Life expectancy in the central Asian country is relatively low compared to the average for the region (WHO), with many people that live in remote areas suffering from infectious diseases. A lack of clean drinking water means people are more likely to fall ill, increasing the chance of epidemics. Injuries such as burns, poisonings and insect bites also put their health at risk.
Many living in rural areas are unaware of how to treat injuries with first aid or how to prevent common infectious diseases. There are growing problems with sexually transmitted infections such as syphilis and gonorrhoea, which are often left untreated, and many young people lack information about the harmful effects of drugs.
©InfoThe Turkmenistan Red Crescent delivers vital education in rural areas through its community based health and first aid programme. Volunteers learn to educate others within their own community including school children, who share knowledge about key health and first aid messages at talks and training sessions in secondary schools. The Red Cross also works closely with local authorities to gain access to vulnerable groups.
The programm's actvities, which are funded by the British Red Cross, reached over 22,000 people in 2011. Over 400 volunteers of all ages and backgrounds are working to educate people and share important health and first aid messages, and have delivered 15,000 booklets about first aid and drug abuse. The programme allows volunteers, who work hand in hand with local people to plan and monitor the projects, to pass on knowledge that saves lives and protects livelihoods in their own community. And as the programme’s reputation grows, more and more people are willing to get involved.
Children have taken part in road safety sessions and public campaigns have marked events including World First Aid Day, International Red Cross Red Crescent Day, International Children’s Day and the International Day Against Drug Abuse and Illicit Trafficking.
©InfoThe programme brings simple but potentially life-saving knowledge to the communities it reaches. In 2011, 89 per cent of pregnant women involved with it regularly visited antenatal clinics – and 81 per cent of pregnant and breastfeeding women followed important advice on nutrition to give their children the best possible start in life.
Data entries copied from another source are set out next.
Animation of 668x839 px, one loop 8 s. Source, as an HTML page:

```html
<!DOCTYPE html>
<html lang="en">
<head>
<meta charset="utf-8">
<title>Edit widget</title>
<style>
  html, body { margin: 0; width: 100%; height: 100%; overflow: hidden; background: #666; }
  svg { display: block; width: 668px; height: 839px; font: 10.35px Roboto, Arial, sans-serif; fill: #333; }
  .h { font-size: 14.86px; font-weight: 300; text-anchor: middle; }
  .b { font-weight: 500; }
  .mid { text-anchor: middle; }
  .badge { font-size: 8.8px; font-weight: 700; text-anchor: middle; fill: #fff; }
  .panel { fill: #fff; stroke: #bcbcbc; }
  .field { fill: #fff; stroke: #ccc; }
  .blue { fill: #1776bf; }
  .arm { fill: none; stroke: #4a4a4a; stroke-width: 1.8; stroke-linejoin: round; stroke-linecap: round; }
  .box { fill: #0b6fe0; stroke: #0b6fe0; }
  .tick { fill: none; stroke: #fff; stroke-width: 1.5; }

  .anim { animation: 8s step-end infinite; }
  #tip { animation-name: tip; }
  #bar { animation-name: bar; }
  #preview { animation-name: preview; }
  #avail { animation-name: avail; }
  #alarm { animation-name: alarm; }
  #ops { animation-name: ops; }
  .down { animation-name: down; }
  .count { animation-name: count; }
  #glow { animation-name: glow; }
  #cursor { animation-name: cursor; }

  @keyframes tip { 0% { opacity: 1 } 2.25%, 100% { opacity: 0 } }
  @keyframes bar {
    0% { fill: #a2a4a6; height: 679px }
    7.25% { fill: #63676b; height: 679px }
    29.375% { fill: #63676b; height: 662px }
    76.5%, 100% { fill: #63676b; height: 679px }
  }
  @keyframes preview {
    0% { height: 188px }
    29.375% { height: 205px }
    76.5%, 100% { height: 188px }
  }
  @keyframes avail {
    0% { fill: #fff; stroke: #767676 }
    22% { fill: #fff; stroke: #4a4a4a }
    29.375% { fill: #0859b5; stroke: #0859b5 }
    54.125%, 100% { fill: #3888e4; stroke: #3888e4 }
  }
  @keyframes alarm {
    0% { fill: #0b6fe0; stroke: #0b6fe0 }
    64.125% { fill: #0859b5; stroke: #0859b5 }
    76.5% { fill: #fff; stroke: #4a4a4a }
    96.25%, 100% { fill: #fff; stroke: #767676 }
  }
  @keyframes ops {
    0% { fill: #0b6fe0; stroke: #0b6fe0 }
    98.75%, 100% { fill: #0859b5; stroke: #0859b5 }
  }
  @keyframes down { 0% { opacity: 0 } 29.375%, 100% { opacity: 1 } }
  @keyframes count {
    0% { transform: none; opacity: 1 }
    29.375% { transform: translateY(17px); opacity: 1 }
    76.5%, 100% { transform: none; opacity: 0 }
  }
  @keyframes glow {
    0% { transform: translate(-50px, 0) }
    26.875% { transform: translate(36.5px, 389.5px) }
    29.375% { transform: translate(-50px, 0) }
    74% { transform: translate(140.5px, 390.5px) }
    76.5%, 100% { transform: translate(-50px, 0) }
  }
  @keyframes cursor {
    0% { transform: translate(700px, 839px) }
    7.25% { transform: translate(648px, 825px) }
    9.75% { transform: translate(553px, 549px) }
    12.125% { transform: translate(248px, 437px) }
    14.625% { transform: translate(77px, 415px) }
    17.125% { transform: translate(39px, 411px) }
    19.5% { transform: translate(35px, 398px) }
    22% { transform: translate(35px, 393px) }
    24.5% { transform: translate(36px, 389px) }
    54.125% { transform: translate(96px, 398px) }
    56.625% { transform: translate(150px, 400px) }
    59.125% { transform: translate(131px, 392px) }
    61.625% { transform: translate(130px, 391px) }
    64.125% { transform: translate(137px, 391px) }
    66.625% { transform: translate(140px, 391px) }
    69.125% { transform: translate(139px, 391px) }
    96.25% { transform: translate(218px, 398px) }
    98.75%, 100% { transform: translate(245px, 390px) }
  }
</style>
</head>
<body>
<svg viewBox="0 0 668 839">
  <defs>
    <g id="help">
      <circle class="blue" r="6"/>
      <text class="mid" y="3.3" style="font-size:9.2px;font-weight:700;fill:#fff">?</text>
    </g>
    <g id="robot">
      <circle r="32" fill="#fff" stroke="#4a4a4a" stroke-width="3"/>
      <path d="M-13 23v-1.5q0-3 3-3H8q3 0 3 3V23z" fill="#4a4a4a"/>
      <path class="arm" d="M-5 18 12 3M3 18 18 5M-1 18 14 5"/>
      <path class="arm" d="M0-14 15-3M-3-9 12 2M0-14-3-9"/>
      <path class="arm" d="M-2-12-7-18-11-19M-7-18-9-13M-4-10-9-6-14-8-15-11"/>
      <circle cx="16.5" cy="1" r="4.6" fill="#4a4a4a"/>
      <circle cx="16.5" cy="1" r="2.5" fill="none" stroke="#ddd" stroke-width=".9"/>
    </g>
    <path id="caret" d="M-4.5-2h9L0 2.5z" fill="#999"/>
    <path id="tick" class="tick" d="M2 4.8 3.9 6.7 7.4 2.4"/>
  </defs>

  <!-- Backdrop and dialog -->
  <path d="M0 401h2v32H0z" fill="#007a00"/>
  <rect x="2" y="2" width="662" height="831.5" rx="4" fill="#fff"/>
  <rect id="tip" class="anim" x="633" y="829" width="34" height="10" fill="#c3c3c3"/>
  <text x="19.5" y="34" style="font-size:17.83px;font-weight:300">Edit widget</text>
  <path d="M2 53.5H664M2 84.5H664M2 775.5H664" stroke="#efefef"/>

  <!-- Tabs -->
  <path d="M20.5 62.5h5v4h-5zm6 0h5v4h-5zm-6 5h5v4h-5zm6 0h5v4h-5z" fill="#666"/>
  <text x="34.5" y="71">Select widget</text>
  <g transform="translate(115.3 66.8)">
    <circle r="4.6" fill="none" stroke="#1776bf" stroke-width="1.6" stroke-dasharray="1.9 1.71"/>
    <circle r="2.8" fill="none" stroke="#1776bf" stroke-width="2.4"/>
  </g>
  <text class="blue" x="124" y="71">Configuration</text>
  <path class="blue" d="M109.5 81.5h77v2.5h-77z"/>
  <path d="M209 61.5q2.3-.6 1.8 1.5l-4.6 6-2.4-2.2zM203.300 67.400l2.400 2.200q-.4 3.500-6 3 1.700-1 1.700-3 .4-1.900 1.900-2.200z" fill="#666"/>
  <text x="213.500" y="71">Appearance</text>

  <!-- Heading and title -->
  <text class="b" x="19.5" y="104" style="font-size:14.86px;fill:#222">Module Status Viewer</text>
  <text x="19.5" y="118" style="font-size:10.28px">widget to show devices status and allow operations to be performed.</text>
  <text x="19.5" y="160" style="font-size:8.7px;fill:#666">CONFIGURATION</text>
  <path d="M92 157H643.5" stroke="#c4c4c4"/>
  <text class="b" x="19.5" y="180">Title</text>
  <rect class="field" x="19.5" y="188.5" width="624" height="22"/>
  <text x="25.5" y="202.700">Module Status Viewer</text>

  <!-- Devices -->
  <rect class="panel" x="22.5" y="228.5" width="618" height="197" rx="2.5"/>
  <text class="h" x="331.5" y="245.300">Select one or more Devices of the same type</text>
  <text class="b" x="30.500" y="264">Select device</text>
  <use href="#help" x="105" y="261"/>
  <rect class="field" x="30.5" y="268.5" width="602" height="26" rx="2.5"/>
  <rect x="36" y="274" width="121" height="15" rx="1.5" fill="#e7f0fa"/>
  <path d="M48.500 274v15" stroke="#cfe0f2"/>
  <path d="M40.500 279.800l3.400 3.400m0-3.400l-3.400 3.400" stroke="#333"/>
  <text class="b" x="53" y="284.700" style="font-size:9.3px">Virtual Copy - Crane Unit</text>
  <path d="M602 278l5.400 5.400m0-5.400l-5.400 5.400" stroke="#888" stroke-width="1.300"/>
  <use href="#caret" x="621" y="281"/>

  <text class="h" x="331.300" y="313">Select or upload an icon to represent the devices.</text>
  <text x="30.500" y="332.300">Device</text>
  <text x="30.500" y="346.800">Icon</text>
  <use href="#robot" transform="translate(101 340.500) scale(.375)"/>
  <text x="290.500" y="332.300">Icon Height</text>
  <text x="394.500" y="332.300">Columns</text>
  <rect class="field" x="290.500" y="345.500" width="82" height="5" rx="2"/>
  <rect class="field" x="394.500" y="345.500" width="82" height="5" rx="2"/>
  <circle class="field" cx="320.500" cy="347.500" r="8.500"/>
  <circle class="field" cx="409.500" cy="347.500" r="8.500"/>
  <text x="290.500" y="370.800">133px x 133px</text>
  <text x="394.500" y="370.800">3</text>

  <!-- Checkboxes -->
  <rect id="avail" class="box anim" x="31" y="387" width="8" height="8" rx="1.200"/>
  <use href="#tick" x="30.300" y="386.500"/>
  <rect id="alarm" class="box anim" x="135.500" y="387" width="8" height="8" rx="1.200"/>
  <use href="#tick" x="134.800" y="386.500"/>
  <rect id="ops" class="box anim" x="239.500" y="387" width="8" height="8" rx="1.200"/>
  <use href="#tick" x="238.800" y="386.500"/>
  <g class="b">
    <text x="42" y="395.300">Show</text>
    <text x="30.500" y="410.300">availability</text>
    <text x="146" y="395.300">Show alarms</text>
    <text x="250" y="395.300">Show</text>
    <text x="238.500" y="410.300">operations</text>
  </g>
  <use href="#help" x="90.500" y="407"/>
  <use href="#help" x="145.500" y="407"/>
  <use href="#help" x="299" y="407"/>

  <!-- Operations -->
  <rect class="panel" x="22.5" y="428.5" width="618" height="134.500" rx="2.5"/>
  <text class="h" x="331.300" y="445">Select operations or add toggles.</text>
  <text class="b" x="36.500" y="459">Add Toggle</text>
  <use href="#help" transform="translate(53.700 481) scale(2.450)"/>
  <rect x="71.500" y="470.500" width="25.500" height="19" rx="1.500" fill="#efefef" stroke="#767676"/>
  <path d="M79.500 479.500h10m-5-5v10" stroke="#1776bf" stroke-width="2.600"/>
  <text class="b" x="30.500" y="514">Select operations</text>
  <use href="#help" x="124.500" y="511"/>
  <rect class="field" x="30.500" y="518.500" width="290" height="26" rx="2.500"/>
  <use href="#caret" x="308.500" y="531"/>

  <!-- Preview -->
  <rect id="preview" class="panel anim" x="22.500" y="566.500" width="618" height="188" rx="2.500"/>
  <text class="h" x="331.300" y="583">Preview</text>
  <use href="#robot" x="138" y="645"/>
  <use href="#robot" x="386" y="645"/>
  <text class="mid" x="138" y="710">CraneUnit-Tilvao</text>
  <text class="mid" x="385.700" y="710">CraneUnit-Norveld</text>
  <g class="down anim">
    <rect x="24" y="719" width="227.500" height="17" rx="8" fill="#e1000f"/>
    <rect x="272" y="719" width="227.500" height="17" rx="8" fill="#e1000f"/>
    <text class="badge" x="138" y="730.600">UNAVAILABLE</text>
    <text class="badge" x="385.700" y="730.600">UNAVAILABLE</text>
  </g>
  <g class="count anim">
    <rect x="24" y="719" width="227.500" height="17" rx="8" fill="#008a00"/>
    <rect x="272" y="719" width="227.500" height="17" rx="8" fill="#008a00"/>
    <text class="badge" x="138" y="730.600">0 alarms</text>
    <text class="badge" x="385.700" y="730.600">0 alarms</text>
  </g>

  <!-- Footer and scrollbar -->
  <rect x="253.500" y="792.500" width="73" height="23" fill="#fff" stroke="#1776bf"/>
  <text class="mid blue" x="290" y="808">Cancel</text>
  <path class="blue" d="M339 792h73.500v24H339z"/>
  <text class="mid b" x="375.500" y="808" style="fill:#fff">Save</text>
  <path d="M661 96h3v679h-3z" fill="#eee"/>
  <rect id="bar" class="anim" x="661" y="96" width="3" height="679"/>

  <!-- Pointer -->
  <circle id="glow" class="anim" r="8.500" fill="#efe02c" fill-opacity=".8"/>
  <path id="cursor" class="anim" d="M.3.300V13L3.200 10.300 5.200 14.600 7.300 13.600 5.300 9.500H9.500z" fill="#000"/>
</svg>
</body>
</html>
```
Of 3,000 children reached by the programme, 95 per cent later showed knowledge about personal hygiene and preventing common diseases. This learning could prove vital in an area with a heavily polluted river and where few households have their own toilet.
Programme coordinator Aynabat Muhamova says: “We recruit volunteers whom we train to reach out to their own community. They spread messages of diseases prevention, health promotion, trauma reduction and basic first aid training. Just simple things like learning how to disinfect water can save many lives.”